The Woodrow Wilson Bridge, which spans the Canadian National rail line just west of Mill Street, poses a hazard to people passing beneath it, says Jackson Mayor Harvey Johnson Jr.
This morning, Johnson presented to the Jackson City Council a request for federal highway grant proposals to help finance much-needed repairs to the aging bridge, which the council approved.
The bridge is not in danger of collapsing anytime soon, having earned a 38.5 federal rating on a 100-point scale.
"We're replacing a bridge on Cedars of Lebanon, which rates at a 10. There are some bridges that have lower ratings, so I don't think people ought to be alarmed by the 38.5 rating," Johnson said.
City Public Works Director Dan Gaillet says the steel skeleton of the structure is more than capable of safely handing the vehicles that use it . Some 28,000 vehicles pass over the bridge on a daily basis, said city spokesman Chris Mims.

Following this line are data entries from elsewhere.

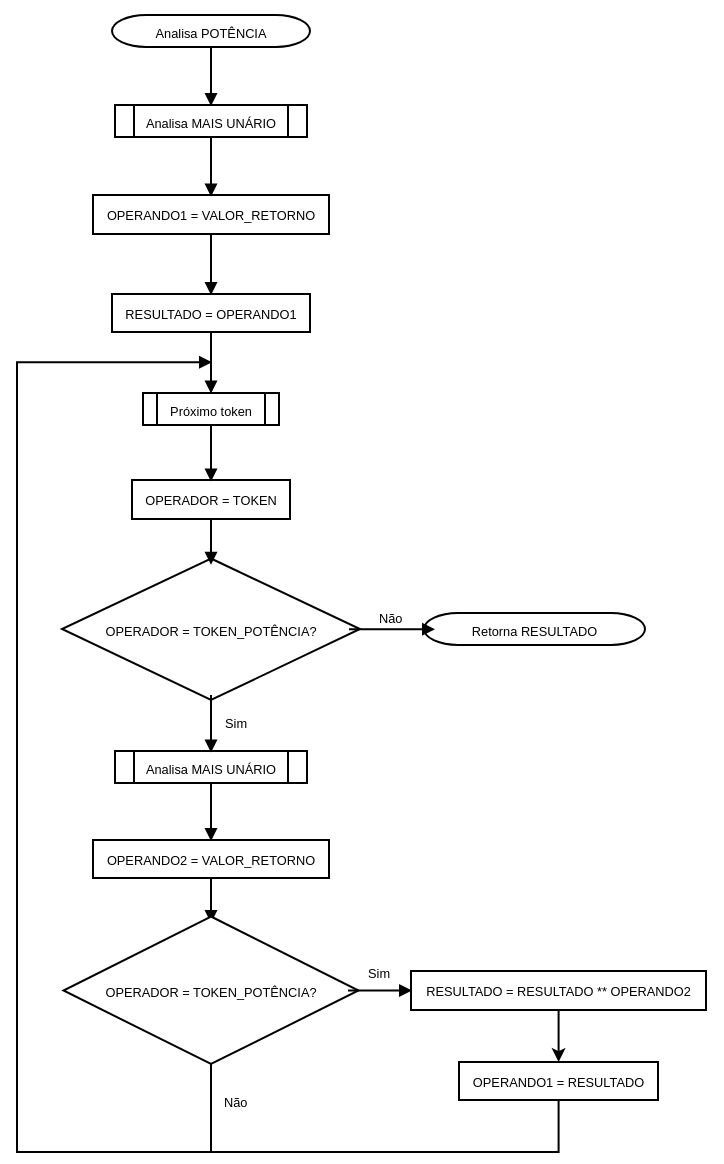
<!DOCTYPE html>
<html lang="pt">
<head>
<meta charset="utf-8">
<title>Analisa POTÊNCIA</title>
<style>
:root { --ink: #000; --paper: #fff; }
* { box-sizing: border-box; }
html, body { margin: 0; overflow: hidden; background: var(--paper); }
.flowchart {
  position: relative; width: 724px; height: 1164px; overflow: hidden;
  background: var(--paper); color: var(--ink);
  font: 12.8px/15px "Liberation Sans", Arial, sans-serif; white-space: nowrap;
}
.connectors { position: absolute; left: 0; top: 0; }
.lines, .decisions { fill: none; stroke: var(--ink); stroke-width: 2; }
.decisions { fill: var(--paper); }
.heads { fill: var(--ink); }
.node {
  position: absolute; left: var(--x); top: var(--y); width: var(--w); height: var(--h);
  display: flex; align-items: center; justify-content: center;
}
.process { border: 2px solid var(--ink); padding-top: 2px; }
.terminal { border: 2px solid var(--ink); border-radius: 35px / 17px; padding-top: 5px; }
.routine { border: 2px solid var(--ink); }
.routine span {
  display: flex; align-items: center; justify-content: center;
  width: 100%; height: 100%; margin: 0 var(--bar); padding-top: 4px;
  border: solid var(--ink); border-width: 0 2px;
}
.decision { padding-top: 3px; }
.branch { position: absolute; left: var(--x); top: var(--y); }
</style>
</head>
<body>
<main class="flowchart">
  <svg class="connectors" width="724" height="1164" viewBox="0 0 724 1164" aria-hidden="true">
    <defs>
      <polygon id="head-down" points="0,0 -6.5,-13 6.5,-13"/>
      <polygon id="head-right" points="0,0 -13,-6.5 -13,6.5"/>
    </defs>
    <g class="heads"><use href="#head-down" x="211" y="923"/></g>
    <g class="decisions">
      <polygon points="211,558.5 360,629 211,700 62,629"/>
      <polygon points="211,916.5 358.5,990.5 211,1064 63.5,990.5"/>
    </g>
    <g class="lines">
      <path d="M211 48V94M211 138V184M211 234V283M211 332V382M211 425V470M211 519V553"/>
      <path d="M211 695V741M211 784V829M211 878V911"/>
      <path d="M349 629.3H423M348 990.5H400M558.6 1010V1052"/>
      <path d="M211 1064V1152M558.6 1101V1152H17V362.3H200"/>
    </g>
    <g class="heads">
      <use href="#head-down" x="211" y="106"/>
      <use href="#head-down" x="211" y="196.5"/>
      <use href="#head-down" x="211" y="295"/>
      <use href="#head-down" x="211" y="393.5"/>
      <use href="#head-down" x="211" y="481.5"/>
      <use href="#head-down" x="211" y="564.7"/>
      <use href="#head-down" x="211" y="752.5"/>
      <use href="#head-down" x="211" y="841"/>
      <use href="#head-right" x="212" y="362.3"/>
      <use href="#head-right" x="435" y="629.3"/>
      <use href="#head-right" x="412" y="990.5"/>
      <path d="M558.6 1062L551.5 1047.7L558.6 1051.3L565.7 1047.7Z"/>
    </g>
  </svg>

  <div class="node terminal" style="--x:111px;--y:14px;--w:200px;--h:34px">Analisa POTÊNCIA</div>
  <div class="node routine" style="--x:114px;--y:104px;--w:194px;--h:34px;--bar:17px"><span>Analisa MAIS UNÁRIO</span></div>
  <div class="node process" style="--x:92px;--y:194px;--w:238px;--h:41px">OPERANDO1 = VALOR_RETORNO</div>
  <div class="node process" style="--x:111px;--y:293px;--w:200px;--h:40px">RESULTADO = OPERANDO1</div>
  <div class="node routine" style="--x:142px;--y:392px;--w:138px;--h:34px;--bar:12px"><span>Próximo token</span></div>
  <div class="node process" style="--x:131px;--y:479px;--w:160px;--h:41px">OPERADOR = TOKEN</div>
  <div class="node decision" style="--x:62px;--y:559px;--w:298px;--h:141px">OPERADOR = TOKEN_POTÊNCIA?</div>
  <div class="branch" style="--x:379px;--y:611px">Não</div>
  <div class="node terminal" style="--x:423px;--y:612px;--w:223px;--h:34px">Retorna RESULTADO</div>
  <div class="branch" style="--x:225px;--y:716px">Sim</div>
  <div class="node routine" style="--x:114px;--y:750px;--w:194px;--h:34px;--bar:17px"><span>Analisa MAIS UNÁRIO</span></div>
  <div class="node process" style="--x:92px;--y:839px;--w:238px;--h:40px">OPERANDO2 = VALOR_RETORNO</div>
  <div class="node decision" style="--x:63px;--y:917px;--w:296px;--h:147px">OPERADOR = TOKEN_POTÊNCIA?</div>
  <div class="branch" style="--x:368px;--y:966px">Sim</div>
  <div class="node process" style="--x:410px;--y:970px;--w:297px;--h:41px">RESULTADO = RESULTADO ** OPERANDO2</div>
  <div class="node process" style="--x:458px;--y:1061px;--w:201px;--h:40px">OPERANDO1 = RESULTADO</div>
  <div class="branch" style="--x:224px;--y:1095px">Não</div>
</main>
</body>
</html>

The problem, Johnson said, are the chunks of concrete vibrating loose from the bridge's underbelly and plummeting to Mill Street and the railroad tracks beneath.
Gaillet said the bridge, built in the 1940s, is strong, but that the concrete along the edges of the structure are decaying and losing their ability to hang on. He said the army of trains on the Canadian National railroad throbbing and drumming under the bridge also do their part to give the decaying concrete a reason to drop.
"We have to move on it. It's a sizable project," Johnson said. "We wrote MDOT and asked them if they would help us do an assessment to see what's going on. They wrote back and offered some leads and suggestions on how to get some money to help us out."
Although Johnson is thinking first of financing a cost study and repair assessment for the bridge, he said the Transportation Community and System Preservation Program grant application could potentially finance the entire project if the application gets a good response.
"Mainly we want to try to get ahead of the problem," Johnson said. He added that replacing the entire bridge, if necessary, could cost up to $15 million.
The Jackson Zoological Park, which faces re-accreditation this year, is looking to tackle its own money-issues. Zoo Director Beth Poff said the zoo will ask the city to back the facility's attempt to restructure $880,000 in debt.
"The city is essentially guaranteeing that it will be honoring its (lease) agreement with the zoo for the next eight years or so, and that the amount (the bank) gets will be continuing, so the bank will be comfortable in restructuring the debt," Poff said.
Mims said that if the city commits to the restructuring, it will not be required to dedicate any extra money to the zoo's budget. Instead, the city would steer a portion of its annual allocation to the cost of the restructuring, rather than directly to the zoo.
"Still, this is very preliminary right now, and we're waiting for the details," Mims said.
Poff said attendance at the zoo has fallen in the last three years during the recession and that it has had to lay-off some personnel and eliminate some unfilled positions to adjust to the revenue drop.